Friday, February 19, 2010

Piling on Muslims

At the risk of sticking my nose where it doesn't belong, I would like to raise my voice against the denial of French citizenship to a man accused of forcing his wife to wear a veil. According to The New York Times and Le Monde, Prime Minister François Fillon announced on Feb. 3 that he would sign a decree denying French nationality to the man.

We don't know the man's name nor the evidence that he forced his wife to wear a veil. Nor do we know under what law it is illegal to do so. Most importantly, we don't know how the man allegedly forced his wife to wear a veil.

Just think. How does one person force another person to wear something? Did he tie her down and put it on her? Did he watch her every moment to make sure she didn't take it off? Did he beat her and terrorize her?

If the alleged forcing involved assault it is some kind of crime in France, no? Why wasn't he arrested? Why wasn't he deported?

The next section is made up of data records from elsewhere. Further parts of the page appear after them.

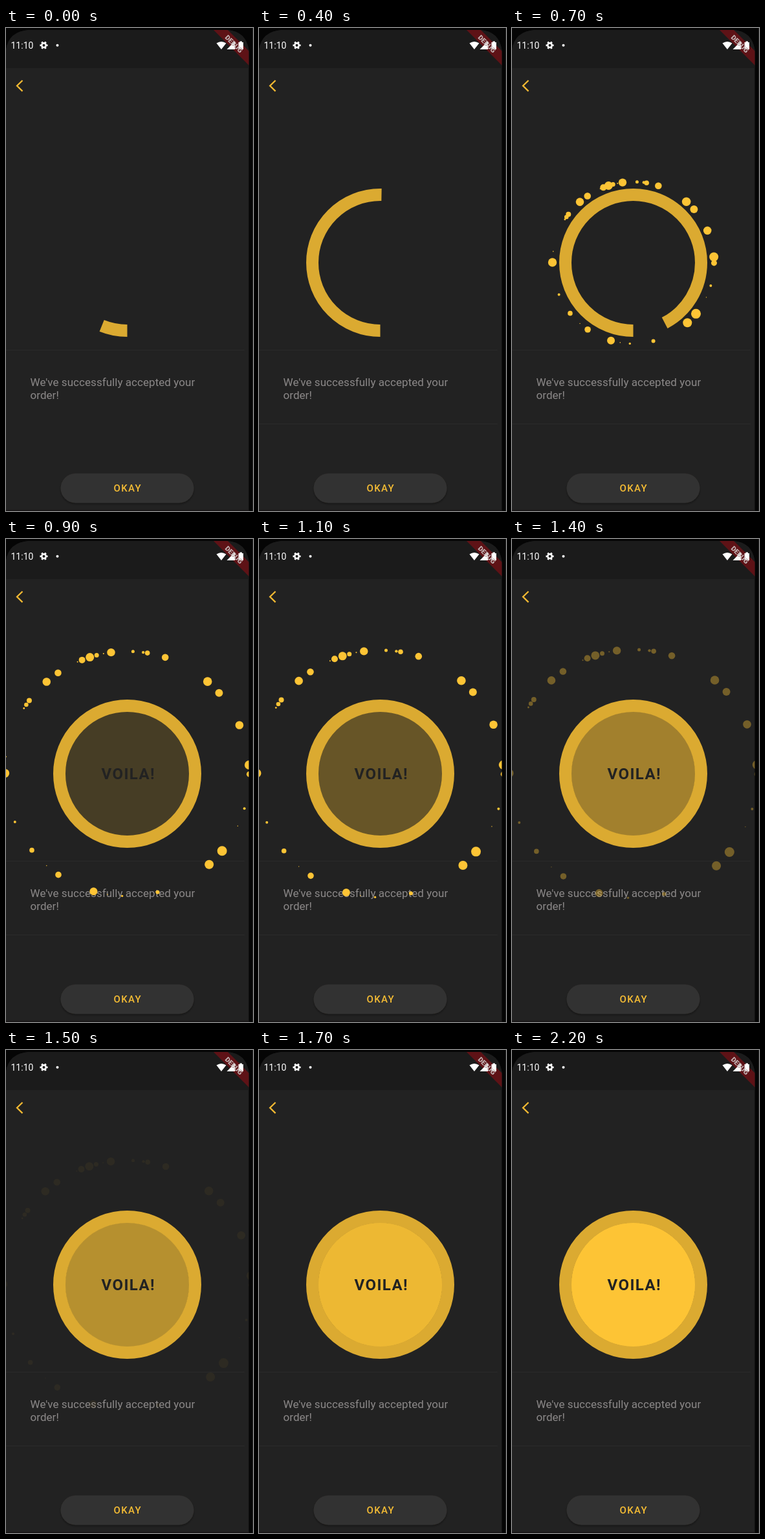
These frames come from a looping animation (382x746 px, 2.3 s). An HTML page:

```html
<!DOCTYPE html>
<html lang="en">
<head>
<meta charset="utf-8">
<title>Order accepted</title>
<style>
  html, body { margin: 0; width: 100%; height: 100%; overflow: hidden; background: #050505; }
  svg { display: block; width: 382px; height: 746px; font-family: Roboto, Inter, sans-serif; }
  .time { font-size: 14px; fill: #fff; }
  .debug { font-size: 10.5px; font-weight: 900; fill: #c4b6b6; text-anchor: middle; }
  .note { font-size: 17px; letter-spacing: .05px; fill: #8b8888; }
  .voila { font-size: 24px; font-weight: 700; letter-spacing: 1.4px; fill: #222; }
  .okay { font-size: 15px; font-weight: 500; letter-spacing: 1.4px; fill: #f6bd34; }
</style>
</head>
<body>
<svg viewBox="0 0 382 746">
  <defs>
    <clipPath id="screen"><path d="M0 746V34Q4 5 36 3H342Q371 5 375.500 34V746Z"/></clipPath>
    <filter id="shadow" x="-10%" y="-30%" width="120%" height="170%">
      <feDropShadow dx="0" dy="2" stdDeviation="1.5" flood-color="#000" flood-opacity=".35"/>
    </filter>
  </defs>

  <rect width="382" height="746" fill="#050505"/>
  <rect x="381" width="1" height="746" fill="#1c1c1c"/>

  <g clip-path="url(#screen)">
    <rect width="376" height="746" fill="#222"/>
    <rect width="376" height="62" fill="#1b1b1b"/>
    <rect y="744.500" width="376" height="2" fill="#161415"/>
    <path d="M321 3H343L376 36V58Z" fill="#5e1216"/>

    <text class="time" x="7.500" y="32">11:10</text>
    <g transform="translate(58.500 26.700)" fill="none" stroke="#fff">
      <circle r="3.300" stroke-width="2.600"/>
      <circle r="5" stroke-width="2.200" pathLength="12" stroke-dasharray="1 1" stroke-dashoffset=".5"/>
    </g>
    <circle cx="79.500" cy="26.700" r="2" fill="#fff"/>
    <g fill="#fff">
      <path d="M325.500 23.500Q333 18.500 340.500 23.500L333 33Z"/>
      <path d="M341.500 33L354 20.500V33Z"/>
      <path d="M359.500 22H361.500V20.500H365V22H367V33H359.500Z"/>
    </g>
    <text class="debug" transform="translate(352.500 24.500) rotate(45)" y="3.700">DEBUG</text>

    <path d="M25.500 81L17 89.300L25.500 97.600" fill="none" stroke="#f3b932" stroke-width="2.300"/>

    <path d="M0 497.500H369" stroke="#2a2a2a"/>
    <path id="rule" d="M0 611.500H369" stroke="#2a2a2a"/>

    <text class="note" x="37.500" y="553">We've successfully accepted your</text>
    <text class="note" x="37.500" y="573">order!</text>

    <rect x="84.500" y="688" width="206" height="45.500" rx="22.750" fill="#333130" filter="url(#shadow)"/>
    <text class="okay" x="166.500" y="716">OKAY</text>

    <g transform="translate(187.500 362.500)">
      <circle id="disc" r="96" fill="#fdc435"/>
      <circle id="ring" r="105" transform="rotate(90)" fill="none" stroke="#dbaa31"
        stroke-width="19" pathLength="360"/>
      <g id="sparks" fill="#fdc435"></g>
    </g>
    <text id="voila" class="voila" x="147.500" y="371">VOILA!</text>
  </g>
</svg>

<script>
const LOOP = 2300, STEP = 100;
const $ = id => document.getElementById(id);

// Each spark: clockwise angle from the top in degrees, dot radius
const SPARKS = [
  [-24, 1], [-21.7, 5], [-17.8, 6.5], [-14.5, 3.5], [-11.2, 1], [-7.6, 6.2],
  [2.7, 2.5], [7.5, 2.2], [9.5, 3.8], [18.1, 5.3], [41.1, 6.8], [48.7, 6],
  [66.6, 6.3], [85.9, 7], [90.2, 4.5], [106.5, 2], [115.3, .7], [129.1, 7.5],
  [137.9, 7], [165.6, 3], [182.4, 1.7], [189.3, .8], [196, 6], [214.3, 4.8],
  [221.3, .7], [231.3, 3.8], [246.8, 2], [270.2, 6.7], [278, .8], [302.3, 1.4],
  [304.3, 3.3], [306.7, 4], [318.7, 6.3], [325.5, 5.3]
];

// Keyframes as [ms, value]
const DISTANCE = [[600, 60], [700, 125], [800, 175], [900, 189], [1000, 190.2], [1200, 191.4], [1500, 192]];
const SPARK_ALPHA = [[600, 0], [700, 1], [1200, 1], [1300, .7], [1500, .05], [1600, 0]];
const DISC_ALPHA = [[750, 0], [900, .16], [1200, .39], [1500, .68], [1700, .93], [1800, 1]];

function sample(keys, t) {
  if (t <= keys[0][0]) return keys[0][1];
  for (let i = 1; i < keys.length; i++) {
    const [t0, v0] = keys[i - 1], [t1, v1] = keys[i];
    if (t <= t1) return v0 + (v1 - v0) * (t - t0) / (t1 - t0);
  }
  return keys[keys.length - 1][1];
}

const dots = SPARKS.map(([, r]) => {
  const dot = document.createElementNS($('sparks').namespaceURI, 'circle');
  dot.setAttribute('r', r);
  return $('sparks').appendChild(dot);
});

function draw(t) {
  const s = t / 100;
  const sweep = 22 + 33.7 * s + 1.52 * s * s;
  $('ring').setAttribute('stroke-dasharray', sweep >= 360 ? 'none' : `${sweep} 400`);
  $('disc').setAttribute('opacity', sample(DISC_ALPHA, t));
  $('rule').setAttribute('opacity', t < 100 ? 0 : 1);
  $('voila').setAttribute('opacity', t < 800 ? 0 : 1);

  const dist = sample(DISTANCE, t);
  $('sparks').setAttribute('opacity', sample(SPARK_ALPHA, t));
  dots.forEach((dot, i) => {
    const a = SPARKS[i][0] * Math.PI / 180;
    dot.setAttribute('cx', dist * Math.sin(a));
    dot.setAttribute('cy', -dist * Math.cos(a));
  });
}

const start = performance.now();
function tick() {
  const t = (performance.now() - start) % LOOP;
  draw(Math.floor(t / STEP) * STEP);
  requestAnimationFrame(tick);
}
tick();
</script>
</body>
</html>
```
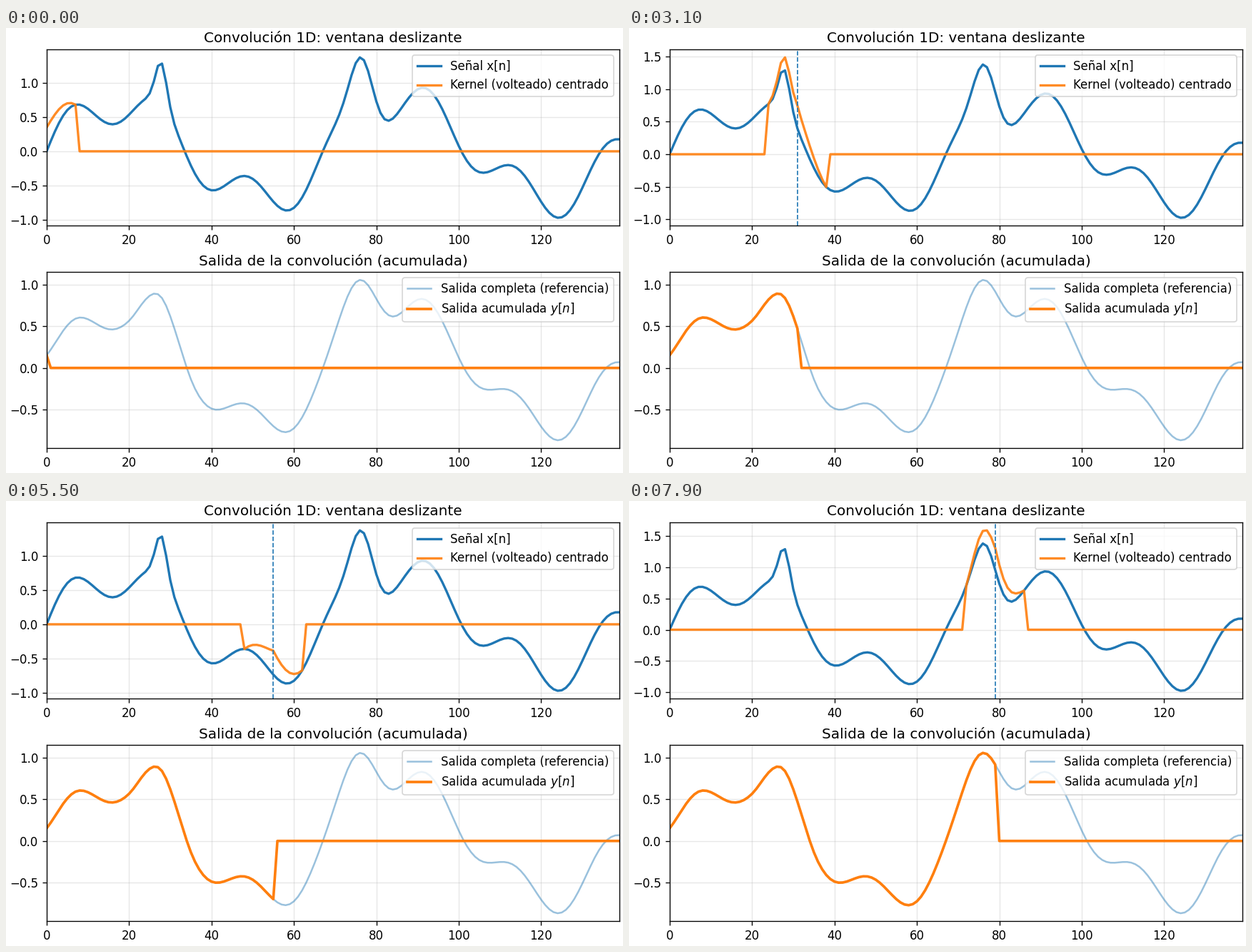
Animation, 864 px wide and 624 px high, one loop 8000 ms. Source, as a matplotlib script:

```python
import numpy as np
import matplotlib.pyplot as plt
from matplotlib.animation import FuncAnimation

N = 140
HALF = 7
FRAMES = 80
n = np.arange(N)
t = np.linspace(0, 4 * np.pi, N)


def bump(center, width):
    return np.exp(-0.5 * ((t - center) / width) ** 2)


x = (0.7 * np.sin(t) + 0.3 * np.sin(3.2 * t)
     + 0.6 * bump(0.8 * np.pi, 0.12) + bump(2.2 * np.pi, 0.25))
window = np.bartlett(2 * HALF + 1)
y = np.convolve(x, window / window.sum(), mode="same")


def sliding_kernel(i):
    """Triangular window centred on i, lifted onto the signal."""
    offset = n - i
    inside = np.abs(offset) <= HALF
    return np.where(inside, x + 0.35 * (1 - np.abs(offset) / HALF), 0)


def fit_y(ax, *curves):
    lo = min(c.min() for c in curves)
    hi = max(c.max() for c in curves)
    pad = 0.05 * (hi - lo)
    ax.set_ylim(lo - pad, hi + pad)


fig, (top, bottom) = plt.subplots(2, 1, figsize=(7.2, 5.2), dpi=120,
                                  layout="constrained")

top.set_title("Convolución 1D: ventana deslizante")
top.plot(n, x, color="C0", lw=2, label="Señal x[n]")
kernel_line, = top.plot(n, sliding_kernel(0), color="C1", lw=2, alpha=0.9,
                        label="Kernel (volteado) centrado")
cursor = top.axvline(0, color="C0", ls="--", lw=1)

bottom.set_title("Salida de la convolución (acumulada)")
bottom.plot(n, y, color="C0", lw=1.5, alpha=0.45,
            label="Salida completa (referencia)")
out_line, = bottom.plot(n, np.where(n <= 0, y, 0), color="C1", lw=2.2,
                        label="Salida acumulada $y[n]$")
fit_y(bottom, y)

for ax in (top, bottom):
    ax.set_xlim(0, N - 1)
    ax.grid(alpha=0.3)
    ax.legend(loc="upper right")


def update(i):
    kernel = sliding_kernel(i)
    kernel_line.set_ydata(kernel)
    cursor.set_xdata([i, i])
    out_line.set_ydata(np.where(n <= i, y, 0))
    fit_y(top, x, kernel)
    return kernel_line, cursor, out_line


# Solve the layout once, then keep the axes fixed.
update(0)
fig.canvas.draw()
fig.set_layout_engine("none")

anim = FuncAnimation(fig, update, frames=FRAMES, interval=100, repeat=True,
                     repeat_delay=0, blit=False)
plt.show()
```
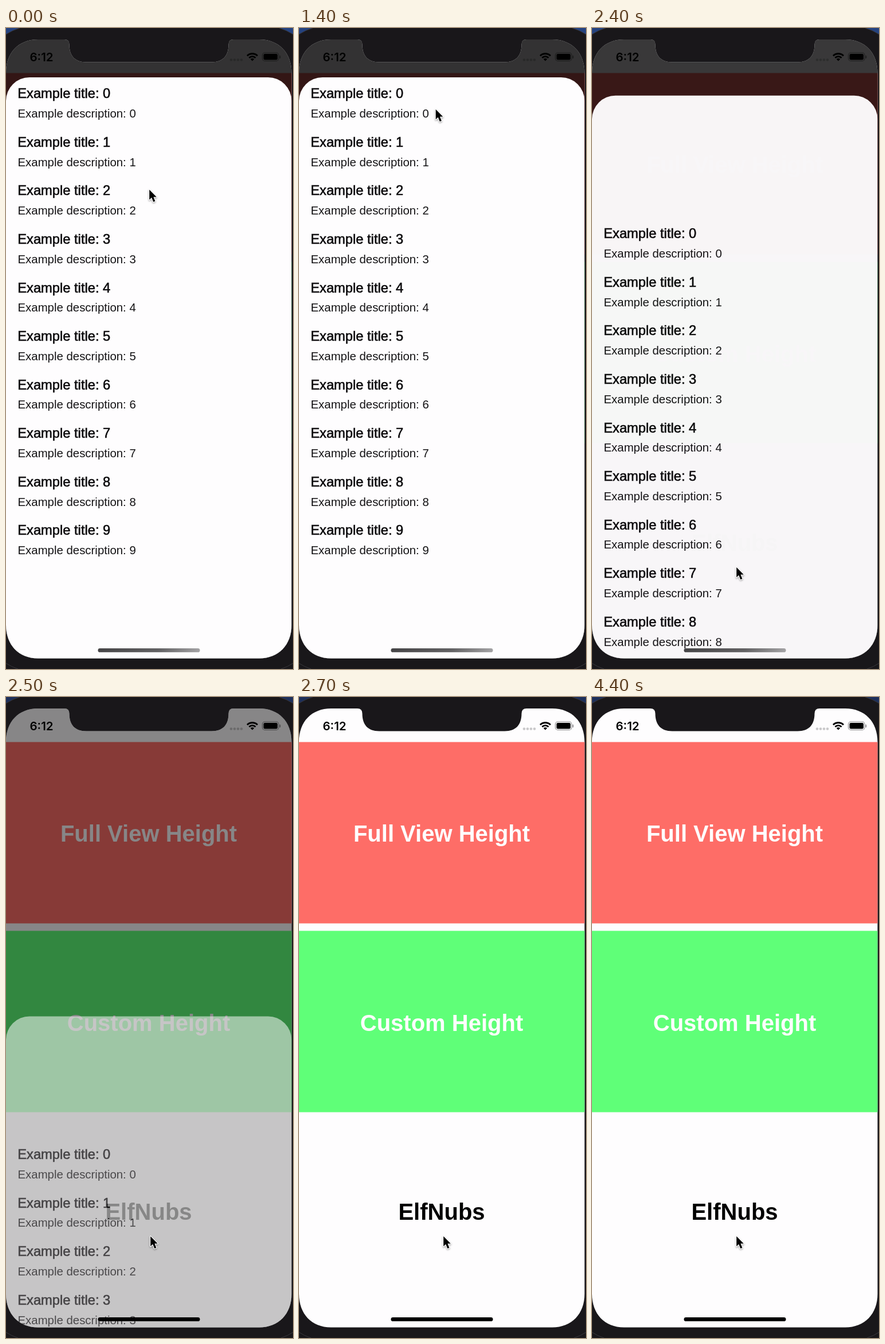
These frames come from a looping animation (501x1117 px, 4500 ms). An HTML page with a canvas:

```html
<!DOCTYPE html>
<html lang="en">
<head>
<meta charset="utf-8">
<title>Bottom sheet demo</title>
<style>
  html, body { margin: 0; width: 100%; height: 100%; overflow: hidden; background: #19171a; }
  canvas { display: block; }
</style>
</head>
<body>
<canvas id="stage" width="501" height="1117"></canvas>
<script>
const W = 501, H = 1117, LOOP = 4500, STEP = 100;
const SANS = '"Liberation Sans", Arial, sans-serif';
const WHITE = '#fefdfe', BEZEL = '#19171a';
const SHEET_TOP = 86, ROW = 84.57;
const DISMISS = { start: 2365, length: 280 };

const ctx = document.getElementById('stage').getContext('2d');
const layer = document.createElement('canvas');
layer.width = W;
layer.height = H;
const sheetCtx = layer.getContext('2d');

// Pointer tip: time, x, y
const POINTER = [
  [0, 249.5, 281], [100, 238, 272], [200, 196, 243], [300, 178, 231],
  [600, 178, 231], [800, 192, 208], [1000, 226, 158], [1200, 238, 141],
  [1400, 238, 141], [1800, 236.5, 145], [1900, 236, 165], [2000, 236, 240],
  [2100, 236.5, 347], [2200, 240, 520], [2300, 246, 755], [2400, 251.5, 939]
];

function pointerAt(t) {
  const i = POINTER.findIndex(p => p[0] > t);
  if (i < 0) return POINTER[POINTER.length - 1].slice(1);
  const [t0, x0, y0] = POINTER[i - 1], [t1, x1, y1] = POINTER[i];
  const u = (t - t0) / (t1 - t0);
  return [x0 + (x1 - x0) * u, y0 + (y1 - y0) * u];
}

function dismissAt(t) {
  const u = Math.min(1, Math.max(0, (t - DISMISS.start) / DISMISS.length));
  return u < 0.5 ? 2 * u * u : 1 - 2 * (1 - u) * (1 - u);
}

// Overscroll resists the drag
function overscroll(t, y) {
  const d = t < 1800 ? 0 : Math.max(0, y - 145);
  return 0.31 * d / (1 + d / 5000);
}

function box(c, x, y, w, h, color, r = 0) {
  c.fillStyle = color;
  c.beginPath();
  c.roundRect(x, y, w, h, r);
  c.fill();
}

function label(c, text, x, y, font, color, align = 'left') {
  c.font = font;
  c.fillStyle = color;
  c.textAlign = align;
  c.fillText(text, x, y);
}

function screenPath() {
  const p = new Path2D();
  p.moveTo(56, 20);
  p.lineTo(102, 20);
  p.quadraticCurveTo(110.5, 20, 110.5, 29);
  p.bezierCurveTo(110.5, 48, 120, 59.5, 140, 59.5);
  p.lineTo(359, 59.5);
  p.bezierCurveTo(379, 59.5, 388.5, 48, 388.5, 29);
  p.quadraticCurveTo(388.5, 20, 397, 20);
  p.lineTo(442, 20);
  p.bezierCurveTo(476, 20, 498.5, 43, 498.5, 78);
  p.lineTo(498.5, 1040);
  p.bezierCurveTo(498.5, 1075, 476, 1098.5, 442, 1098.5);
  p.lineTo(56, 1098.5);
  p.bezierCurveTo(22, 1098.5, 0, 1075, 0, 1040);
  p.lineTo(0, 78);
  p.bezierCurveTo(0, 43, 22, 20, 56, 20);
  p.closePath();
  return p;
}
const SCREEN = screenPath();

function drawBody(t) {
  box(ctx, 0, 0, W, H, BEZEL);
  ctx.lineWidth = 1;
  for (const side of [0, 1]) {
    ctx.save();
    if (side) {
      ctx.translate(W, 0);
      ctx.scale(-1, 1);
    }
    ctx.fillStyle = t < 2450 ? '#24427f' : '#1d2f5a';
    ctx.beginPath();
    ctx.moveTo(0, 0);
    ctx.lineTo(24, 0);
    ctx.quadraticCurveTo(11, 4, 0, 11);
    ctx.fill();
    ctx.strokeStyle = '#38373b';
    ctx.beginPath();
    ctx.moveTo(24, 0);
    ctx.quadraticCurveTo(11, 4, 0, 11);
    ctx.moveTo(0, 1107);
    ctx.quadraticCurveTo(9, 1113, 21, 1117);
    ctx.stroke();
    ctx.restore();
  }
}

function drawStatus() {
  label(ctx, '6:12', 41.5, 57.5, '600 20.5px Inter, sans-serif', '#000');
  ctx.fillStyle = '#c9c8ca';
  for (let i = 0; i < 4; i++) {
    ctx.beginPath();
    ctx.arc(393 + i * 6, 55.5, 2.3, 0, 7);
    ctx.fill();
  }
  const arc = (r, width) => {
    ctx.lineWidth = width;
    ctx.beginPath();
    ctx.arc(430, 57.5, r, -Math.PI * 0.75, -Math.PI * 0.25);
    ctx.stroke();
  };
  ctx.strokeStyle = '#000';
  arc(12.7, 2.9);
  arc(7.9, 2.8);
  arc(2.3, 4.5);

  ctx.strokeStyle = '#8d8c8e';
  ctx.lineWidth = 1.2;
  ctx.beginPath();
  ctx.roundRect(447.5, 43, 28.5, 14.5, 4.5);
  ctx.stroke();
  box(ctx, 449.5, 45, 24.5, 10.5, '#000', 2.5);
  box(ctx, 477.5, 48, 1.7, 5, '#8d8c8e', 1);
}

function drawHome() {
  const big = 'bold 40px ' + SANS;
  box(ctx, 0, 0, W, H, WHITE);
  box(ctx, 0, 78.5, W, 316, '#fe6d67');
  box(ctx, 0, 407.5, W, 316, '#5fff78');
  label(ctx, 'Full View Height', 249, 252, big, WHITE, 'center');
  label(ctx, 'Custom Height', 249, 581.5, big, WHITE, 'center');
  label(ctx, 'ElfNubs', 249, 911, big, '#000', 'center');
  drawStatus();
}

function drawSheet(top, scroll, alpha) {
  const c = sheetCtx;
  c.clearRect(0, 0, W, H);
  box(c, 0, top, 498.5, H, WHITE, [41, 41, 0, 0]);
  c.strokeStyle = '#0c0b0d';
  c.lineWidth = 0.6;
  for (let i = 0; i < 10; i++) {
    const y = top + scroll + i * ROW;
    const title = 'Example title: ' + i;
    label(c, title, 20.3, y + 36.3, '23.7px ' + SANS, '#0c0b0d');
    c.strokeText(title, 20.3, y + 36.3);
    label(c, 'Example description: ' + i, 20.5, y + 70, '20.4px ' + SANS, '#141315');
  }
  ctx.globalAlpha = alpha;
  ctx.drawImage(layer, 0, 0);
  ctx.globalAlpha = 1;
}

function drawIndicator(covered) {
  let color = '#000';
  if (covered) {
    color = ctx.createLinearGradient(160, 1080, 338, 1088);
    color.addColorStop(0, '#454446');
    color.addColorStop(0.6, '#626163');
    color.addColorStop(1, '#a3a2a4');
  }
  box(ctx, 160.5, 1081, 178, 6.8, color, 3.4);
}

function drawPointer(x, y) {
  const arrow = new Path2D('M0 0V17.5L4 13.8L7 21.2L10.2 19.9L7.2 12.8H12.6Z');
  ctx.save();
  ctx.translate(x + 0.7, y + 0.8);
  ctx.lineJoin = 'round';
  ctx.lineWidth = 2.4;
  ctx.strokeStyle = '#fff';
  ctx.shadowColor = 'rgba(0,0,0,.35)';
  ctx.shadowBlur = 3;
  ctx.shadowOffsetY = 1.5;
  ctx.stroke(arrow);
  ctx.shadowColor = 'transparent';
  ctx.fillStyle = '#000';
  ctx.fill(arrow);
  ctx.restore();
}

function draw(t) {
  const [x, y] = pointerAt(t);
  const gone = dismissAt(t);
  drawBody(t);
  ctx.save();
  ctx.clip(SCREEN);
  drawHome();
  if (gone < 1) {
    box(ctx, 0, 0, W, H, `rgba(0,0,0,${0.8 - 0.71 * gone})`);
    drawSheet(SHEET_TOP + 1012 * gone, overscroll(t, y), 1 - gone);
  }
  drawIndicator(gone < 0.1);
  ctx.restore();
  drawPointer(x, y);
}

const begin = performance.now();
function tick() {
  const t = (performance.now() - begin) % LOOP;
  draw(Math.floor(t / STEP) * STEP);
  requestAnimationFrame(tick);
}
tick();
</script>
</body>
</html>
```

How come he is allowed to walk freely and merely denied the "honor" of a French passport?

And don't they have shelters for battered women in France to which she could have fled and been helped to remake her life without the abusive husband?

Given the absence of evidence, why does this allegation warrant a prejudicial, but merely administrative, government action? Why isn't the citizenry of the country that gave us the cry of "Liberty, Equality, Fraternity" rising up in outrage against an arbitrary government that denies citizen to a man without showing legal cause?

Who's next? Jews for wearing yarmulkes? Americans for wearing shorts in summer? Peruvians for wearing ponchos?

All I see here is a Muslim couple in which the woman apparently happens to wear a veil.


Anonymous said...

Notre devise c'est : "Liberté, Egalité, Fraternité."

Cecilieaux said...


Anonymous said...

There is a fuller account here: in which it is claimed that France is proposing to deny citizenship to people showing evidence of "extremism" and who were not committed to "integration".
Given rising levels of air pollution, I am unclear why "freedom to go about with her face uncovered" is such a big deal; indigenous French women frequently cover their faces with cosmetics without arousing negative comment, and natives of other countries frequently now wear surgical masks to ward off infection. Motor-cyclists often wear balaclava helmets without evoking such hostility. European and American women used to wear veils into the 20th C to protect their faces from dust while motoring or horse-riding. Istm that it is wearing a distinctively "foreign" style of dress which is being criticised here.


heartinsanfrancisco said...

France has long been a country notably hostile to bad fashion. Vive la France!

heartinsanfrancisco said...

You're approving comments now? Cecil, have you been threatened?

Cecilieaux said...

Threatened only by spammers' poor taste.